Ethnicity and Identity in the Ancient Steppe
This is an advance summary of a forthcoming article in the Oxford Research Encyclopedia of Asian History. Please check back later for the full article.
Throughout more than two millennia, the extensive droughty areals in East Asia were occupied by the pastoral nomads. It was a long history of hybridity between steppe and agricultural areas. The ancient nomads had a specific pastoral economy, mobile life style, and peculiar mentality, which assumes the unpretentiousness and staying power, cults of war, and warriors horsemen; heroized ancestors reflected, in turn, in both verbal oeuvre (heroic epos) and the arts (animal style). They established the large empires that united many peoples. In the descriptions of the settled civilizations, the peoples of the steppe are presented as the aggressive barbarians. However, the pastoral nomads have developed the efficient mechanisms of adaptation to nature and circumjacent states. They had the complex internal structure and created the different forms of complexity—from heterarchical confederations to large nomadic empires. The different forms of identity in the pastoral societies (gender, age, profession, rank) are shown. Special attention was given to the description of how ethnic identity is formed from small groups. The ethnic history of the ancient nomads of East Asia was described.
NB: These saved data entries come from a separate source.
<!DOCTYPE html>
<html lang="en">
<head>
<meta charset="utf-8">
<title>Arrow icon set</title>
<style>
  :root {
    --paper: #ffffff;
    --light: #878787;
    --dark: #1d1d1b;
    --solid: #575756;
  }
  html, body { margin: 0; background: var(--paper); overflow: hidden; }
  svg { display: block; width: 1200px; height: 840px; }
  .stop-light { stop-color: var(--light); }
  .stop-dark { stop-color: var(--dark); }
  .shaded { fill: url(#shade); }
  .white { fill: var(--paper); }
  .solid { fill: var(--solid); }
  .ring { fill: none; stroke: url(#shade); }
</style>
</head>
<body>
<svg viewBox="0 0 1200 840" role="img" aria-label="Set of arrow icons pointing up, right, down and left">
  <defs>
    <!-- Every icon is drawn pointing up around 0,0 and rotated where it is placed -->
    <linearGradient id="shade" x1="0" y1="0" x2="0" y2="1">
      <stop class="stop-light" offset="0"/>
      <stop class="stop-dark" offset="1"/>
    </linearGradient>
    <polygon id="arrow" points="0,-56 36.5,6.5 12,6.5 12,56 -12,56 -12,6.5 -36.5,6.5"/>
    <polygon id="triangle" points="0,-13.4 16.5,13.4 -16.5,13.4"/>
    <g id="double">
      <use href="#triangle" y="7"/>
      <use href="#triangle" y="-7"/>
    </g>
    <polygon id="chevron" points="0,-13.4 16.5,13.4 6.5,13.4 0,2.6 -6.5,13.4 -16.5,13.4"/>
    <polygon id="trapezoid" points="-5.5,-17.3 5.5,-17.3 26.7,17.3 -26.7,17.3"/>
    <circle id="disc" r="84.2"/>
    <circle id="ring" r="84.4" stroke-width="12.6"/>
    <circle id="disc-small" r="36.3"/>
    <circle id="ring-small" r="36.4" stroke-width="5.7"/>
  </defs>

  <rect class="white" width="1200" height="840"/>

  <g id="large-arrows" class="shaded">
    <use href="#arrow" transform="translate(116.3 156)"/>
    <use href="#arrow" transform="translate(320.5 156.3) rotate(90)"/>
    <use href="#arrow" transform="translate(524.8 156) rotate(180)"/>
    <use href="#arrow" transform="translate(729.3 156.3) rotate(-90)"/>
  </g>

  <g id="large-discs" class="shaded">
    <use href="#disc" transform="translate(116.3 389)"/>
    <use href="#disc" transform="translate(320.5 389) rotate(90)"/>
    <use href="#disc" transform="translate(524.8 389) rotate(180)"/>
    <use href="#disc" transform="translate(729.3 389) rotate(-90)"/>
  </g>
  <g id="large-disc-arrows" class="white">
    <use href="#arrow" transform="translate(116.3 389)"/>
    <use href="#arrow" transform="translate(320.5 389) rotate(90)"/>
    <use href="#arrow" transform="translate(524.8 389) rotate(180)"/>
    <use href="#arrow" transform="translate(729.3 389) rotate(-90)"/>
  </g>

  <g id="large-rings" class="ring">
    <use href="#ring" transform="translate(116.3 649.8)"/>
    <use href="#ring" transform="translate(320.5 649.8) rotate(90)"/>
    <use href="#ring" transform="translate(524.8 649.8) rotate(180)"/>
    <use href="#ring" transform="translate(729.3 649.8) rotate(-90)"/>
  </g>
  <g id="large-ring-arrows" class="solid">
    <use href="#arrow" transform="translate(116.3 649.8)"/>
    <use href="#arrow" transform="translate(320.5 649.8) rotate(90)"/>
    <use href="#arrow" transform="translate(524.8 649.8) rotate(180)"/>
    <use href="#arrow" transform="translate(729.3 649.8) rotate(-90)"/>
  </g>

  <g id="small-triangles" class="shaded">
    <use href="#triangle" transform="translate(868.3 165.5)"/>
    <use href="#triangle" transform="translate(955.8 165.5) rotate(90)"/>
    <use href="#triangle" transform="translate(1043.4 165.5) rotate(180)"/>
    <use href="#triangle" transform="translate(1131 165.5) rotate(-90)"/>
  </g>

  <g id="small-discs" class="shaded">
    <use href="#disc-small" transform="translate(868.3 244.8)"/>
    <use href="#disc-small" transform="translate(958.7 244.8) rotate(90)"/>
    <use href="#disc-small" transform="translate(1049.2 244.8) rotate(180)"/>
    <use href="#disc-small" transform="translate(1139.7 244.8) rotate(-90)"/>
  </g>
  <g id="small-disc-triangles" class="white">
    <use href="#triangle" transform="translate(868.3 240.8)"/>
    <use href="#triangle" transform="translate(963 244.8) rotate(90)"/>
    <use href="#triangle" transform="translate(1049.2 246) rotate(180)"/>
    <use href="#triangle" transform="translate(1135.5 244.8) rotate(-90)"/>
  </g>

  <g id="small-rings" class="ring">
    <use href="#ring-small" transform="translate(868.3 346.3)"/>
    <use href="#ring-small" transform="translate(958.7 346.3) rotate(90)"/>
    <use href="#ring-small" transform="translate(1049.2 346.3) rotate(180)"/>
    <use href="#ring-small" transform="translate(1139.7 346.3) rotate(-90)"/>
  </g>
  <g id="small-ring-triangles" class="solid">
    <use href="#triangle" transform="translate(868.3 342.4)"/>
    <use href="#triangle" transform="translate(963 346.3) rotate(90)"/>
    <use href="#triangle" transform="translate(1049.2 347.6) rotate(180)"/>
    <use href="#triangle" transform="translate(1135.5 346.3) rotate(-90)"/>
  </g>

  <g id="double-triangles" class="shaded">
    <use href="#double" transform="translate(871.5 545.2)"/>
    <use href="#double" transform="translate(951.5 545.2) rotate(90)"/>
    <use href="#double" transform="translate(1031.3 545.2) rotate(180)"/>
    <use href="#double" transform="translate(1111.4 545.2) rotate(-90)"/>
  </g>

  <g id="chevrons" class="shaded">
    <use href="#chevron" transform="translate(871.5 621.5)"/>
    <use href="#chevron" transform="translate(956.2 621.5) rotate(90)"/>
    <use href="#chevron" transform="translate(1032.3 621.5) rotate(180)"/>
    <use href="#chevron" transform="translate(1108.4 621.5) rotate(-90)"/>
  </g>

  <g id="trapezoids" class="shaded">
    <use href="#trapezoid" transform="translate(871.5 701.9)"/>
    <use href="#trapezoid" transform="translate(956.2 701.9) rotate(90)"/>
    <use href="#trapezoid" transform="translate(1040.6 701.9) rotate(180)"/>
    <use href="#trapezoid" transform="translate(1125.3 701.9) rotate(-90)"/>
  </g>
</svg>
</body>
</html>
Special attention was also given to such pastoral societies as Xiongnu, Wuhuan, Xianbei, and Rouran.